Why Might God Wait?
The pain of Mary, Martha, and Lazarus, people whom Jesus dearly loved, was real and intense. They had to wait in the dark, wondering why Jesus hadn’t shown up. He cared about their pain, weeping with them as he saw their grief, all the while certain that their grief would turn to joy. Our grief will also turn to joy — on earth, as we see and are satisfied in God, and ultimately in heaven, when we see him face to face. The most loving thing that God can do is to increase our faith in him, to show us his glory, to help us find our satisfaction in him.
Lord, if you had been here, my brother would not have died. (John 11:21, 32)
To me, this passage from John 11 is one of the most poignant in all the Gospels. It reflects the heartbreak of sisters who had been sure Jesus would save their brother — women who loved Jesus and sacrificed for him, a family that needed his help and called to him in their distress. Yet Jesus did not respond to his friends’ urgent request. He sent no answer, but simply showed up after their brother was dead.
On the surface, this story is shocking. It doesn’t fit with our definition of love. To us, love rescues and runs. Love doesn’t wait. Love does everything possible to keep the beloved from pain. Yet in understanding how Jesus loved this family, I have seen the depth of his love for me in my own suffering.
Lazarus’s Last Breath
Days before the words above were spoken, Mary and Martha had sent a message to Jesus that their brother, Lazarus, was ill (John 11:3). They likely expected that Jesus would leave immediately to see his dear friend, or perhaps even heal him right there with a word. They knew he was the coming Christ, the Son of God, and that God would give him whatever he asked (John 11:22, 27). They had witnessed Jesus heal countless strangers, responding without delay to their requests for help. Surely he would show up for his friends.
Yet Jesus didn’t respond to their urgent need, choosing to stay where he was for two whole days (John 11:6). He told the disciples that Lazarus’s illness was for the glory of God, that he himself would be glorified through it, and that others would believe because of it (John 11:4, 14–15). At the same time, Jesus knew his intentional delay would bewilder his friends.
I imagine the sisters waiting by the window where Lazarus lay dying, straining to see if Jesus was coming. I picture them reassuring each other that Jesus would surely arrive in time to heal Lazarus. I wonder what each was thinking as Lazarus took his last breath. Were they disappointed and disillusioned with Jesus, even questioning their relationship with him? Did they wonder if Jesus even cared?

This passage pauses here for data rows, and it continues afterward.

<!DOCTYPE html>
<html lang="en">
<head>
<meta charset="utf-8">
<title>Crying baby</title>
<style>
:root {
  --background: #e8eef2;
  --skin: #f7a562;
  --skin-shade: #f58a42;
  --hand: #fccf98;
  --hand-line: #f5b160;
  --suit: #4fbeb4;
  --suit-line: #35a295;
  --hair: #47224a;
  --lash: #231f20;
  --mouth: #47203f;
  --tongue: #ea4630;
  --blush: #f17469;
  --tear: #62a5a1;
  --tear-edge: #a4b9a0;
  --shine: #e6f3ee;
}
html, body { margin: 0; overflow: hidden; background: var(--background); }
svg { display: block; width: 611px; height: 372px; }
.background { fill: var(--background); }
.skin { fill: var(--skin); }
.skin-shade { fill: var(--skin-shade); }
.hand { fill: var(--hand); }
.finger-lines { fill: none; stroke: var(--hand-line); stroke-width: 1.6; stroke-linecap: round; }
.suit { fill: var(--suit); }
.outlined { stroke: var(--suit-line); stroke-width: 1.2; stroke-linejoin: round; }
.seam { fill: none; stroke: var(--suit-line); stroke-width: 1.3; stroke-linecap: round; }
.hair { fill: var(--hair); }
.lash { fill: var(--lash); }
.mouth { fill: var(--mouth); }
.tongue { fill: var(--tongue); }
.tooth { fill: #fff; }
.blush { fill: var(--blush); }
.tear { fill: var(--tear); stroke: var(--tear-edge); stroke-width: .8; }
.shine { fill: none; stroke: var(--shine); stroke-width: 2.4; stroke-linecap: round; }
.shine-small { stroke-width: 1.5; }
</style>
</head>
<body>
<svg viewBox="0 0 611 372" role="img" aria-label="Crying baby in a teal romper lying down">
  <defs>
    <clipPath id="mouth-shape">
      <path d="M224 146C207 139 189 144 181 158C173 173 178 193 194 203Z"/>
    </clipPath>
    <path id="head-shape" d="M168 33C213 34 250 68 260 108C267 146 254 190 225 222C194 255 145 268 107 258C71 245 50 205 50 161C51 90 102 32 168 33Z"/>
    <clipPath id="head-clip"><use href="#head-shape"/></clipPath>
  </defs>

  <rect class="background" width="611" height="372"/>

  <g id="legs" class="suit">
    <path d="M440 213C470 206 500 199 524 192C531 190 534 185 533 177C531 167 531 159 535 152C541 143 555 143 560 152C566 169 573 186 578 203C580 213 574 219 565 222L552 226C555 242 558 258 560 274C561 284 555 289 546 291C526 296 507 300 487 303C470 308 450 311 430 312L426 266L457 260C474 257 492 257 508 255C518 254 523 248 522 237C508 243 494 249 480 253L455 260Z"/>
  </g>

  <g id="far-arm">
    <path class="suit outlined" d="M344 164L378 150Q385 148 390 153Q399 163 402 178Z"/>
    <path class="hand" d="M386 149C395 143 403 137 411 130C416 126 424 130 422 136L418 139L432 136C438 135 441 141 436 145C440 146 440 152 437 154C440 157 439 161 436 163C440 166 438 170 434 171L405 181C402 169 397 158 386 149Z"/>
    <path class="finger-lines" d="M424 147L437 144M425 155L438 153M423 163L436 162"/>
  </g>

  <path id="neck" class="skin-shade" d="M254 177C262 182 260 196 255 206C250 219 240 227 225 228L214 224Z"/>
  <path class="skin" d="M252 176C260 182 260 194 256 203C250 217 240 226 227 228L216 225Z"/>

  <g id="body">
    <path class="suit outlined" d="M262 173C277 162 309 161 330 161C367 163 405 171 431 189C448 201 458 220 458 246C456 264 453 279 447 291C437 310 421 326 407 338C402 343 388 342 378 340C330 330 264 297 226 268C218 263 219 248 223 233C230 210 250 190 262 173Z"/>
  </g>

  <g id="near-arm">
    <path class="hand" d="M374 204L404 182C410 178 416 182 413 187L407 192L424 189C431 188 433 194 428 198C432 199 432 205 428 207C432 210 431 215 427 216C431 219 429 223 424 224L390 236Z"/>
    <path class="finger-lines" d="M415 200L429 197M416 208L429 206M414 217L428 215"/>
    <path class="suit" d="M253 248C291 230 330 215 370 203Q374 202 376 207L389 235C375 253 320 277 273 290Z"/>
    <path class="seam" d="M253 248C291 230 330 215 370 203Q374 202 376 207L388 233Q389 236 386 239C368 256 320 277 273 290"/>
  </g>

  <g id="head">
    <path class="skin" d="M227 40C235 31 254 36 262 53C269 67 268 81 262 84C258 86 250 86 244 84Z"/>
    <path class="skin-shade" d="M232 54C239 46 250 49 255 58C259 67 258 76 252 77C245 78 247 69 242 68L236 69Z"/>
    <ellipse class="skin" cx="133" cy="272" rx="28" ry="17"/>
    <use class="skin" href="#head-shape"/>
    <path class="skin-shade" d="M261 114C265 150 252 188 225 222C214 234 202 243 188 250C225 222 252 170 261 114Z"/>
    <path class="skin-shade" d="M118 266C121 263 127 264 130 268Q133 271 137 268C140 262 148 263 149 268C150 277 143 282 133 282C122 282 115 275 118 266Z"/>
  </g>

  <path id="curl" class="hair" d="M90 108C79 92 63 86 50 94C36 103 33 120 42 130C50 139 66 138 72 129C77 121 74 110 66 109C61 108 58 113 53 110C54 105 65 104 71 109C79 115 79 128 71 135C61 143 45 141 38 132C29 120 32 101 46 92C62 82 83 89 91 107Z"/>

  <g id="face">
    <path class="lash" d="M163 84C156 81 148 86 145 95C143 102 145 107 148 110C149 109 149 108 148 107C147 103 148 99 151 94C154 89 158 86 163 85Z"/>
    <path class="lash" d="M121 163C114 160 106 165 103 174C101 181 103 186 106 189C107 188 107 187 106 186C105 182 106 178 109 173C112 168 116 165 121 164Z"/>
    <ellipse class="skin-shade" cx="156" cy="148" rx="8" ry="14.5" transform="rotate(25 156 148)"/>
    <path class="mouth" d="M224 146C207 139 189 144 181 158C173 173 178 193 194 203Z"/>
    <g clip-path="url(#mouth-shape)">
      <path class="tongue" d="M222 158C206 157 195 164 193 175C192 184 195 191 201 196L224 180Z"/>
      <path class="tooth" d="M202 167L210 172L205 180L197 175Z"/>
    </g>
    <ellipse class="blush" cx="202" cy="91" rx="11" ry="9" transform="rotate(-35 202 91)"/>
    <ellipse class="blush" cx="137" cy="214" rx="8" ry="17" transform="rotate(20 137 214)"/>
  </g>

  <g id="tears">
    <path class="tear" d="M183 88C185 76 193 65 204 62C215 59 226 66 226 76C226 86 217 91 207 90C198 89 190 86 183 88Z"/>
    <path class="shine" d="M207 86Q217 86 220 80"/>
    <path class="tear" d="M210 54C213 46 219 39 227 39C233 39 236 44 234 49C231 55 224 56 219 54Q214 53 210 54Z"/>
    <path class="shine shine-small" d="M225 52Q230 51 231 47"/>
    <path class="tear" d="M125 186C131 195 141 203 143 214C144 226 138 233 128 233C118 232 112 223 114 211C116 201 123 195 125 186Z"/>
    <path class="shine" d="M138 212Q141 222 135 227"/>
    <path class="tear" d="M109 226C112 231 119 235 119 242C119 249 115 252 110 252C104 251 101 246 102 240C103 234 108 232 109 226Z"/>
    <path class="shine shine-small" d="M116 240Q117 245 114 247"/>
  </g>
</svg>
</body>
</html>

Did they doubt whether Jesus was the Savior they hoped him to be?
Whatever inner turmoil they were feeling, the sisters had to go on. They needed to bury Lazarus and prepare their home, which would be flooded with people who would come to console them. Some may have asked why Jesus didn’t save Lazarus, perhaps mirroring the question asked later by bystanders: “Could not he who opened the eyes of the blind man also have kept this man from dying?” (John 11:37).
Jesus with the Sisters
In the middle of their grieving, Jesus arrived. The sisters independently met him and uttered the same plaintive words: “Lord, if you had been here, my brother would not have died” (John 11:21, 32). Though they had lost hope of ever seeing their brother again, neither ran from Jesus in their despair, or stayed aloof to protect themselves, or pretended his inaction hadn’t hurt them. Instead, they went to Jesus, directly telling him how they felt.
Jesus responded differently to each sister, knowing what each needed. Martha needed truth; she needed to understand and reaffirm her belief in Jesus as God’s Son. Jesus told her that he was the resurrection and the life, and that whoever believed in him would never die (John 11:25–26).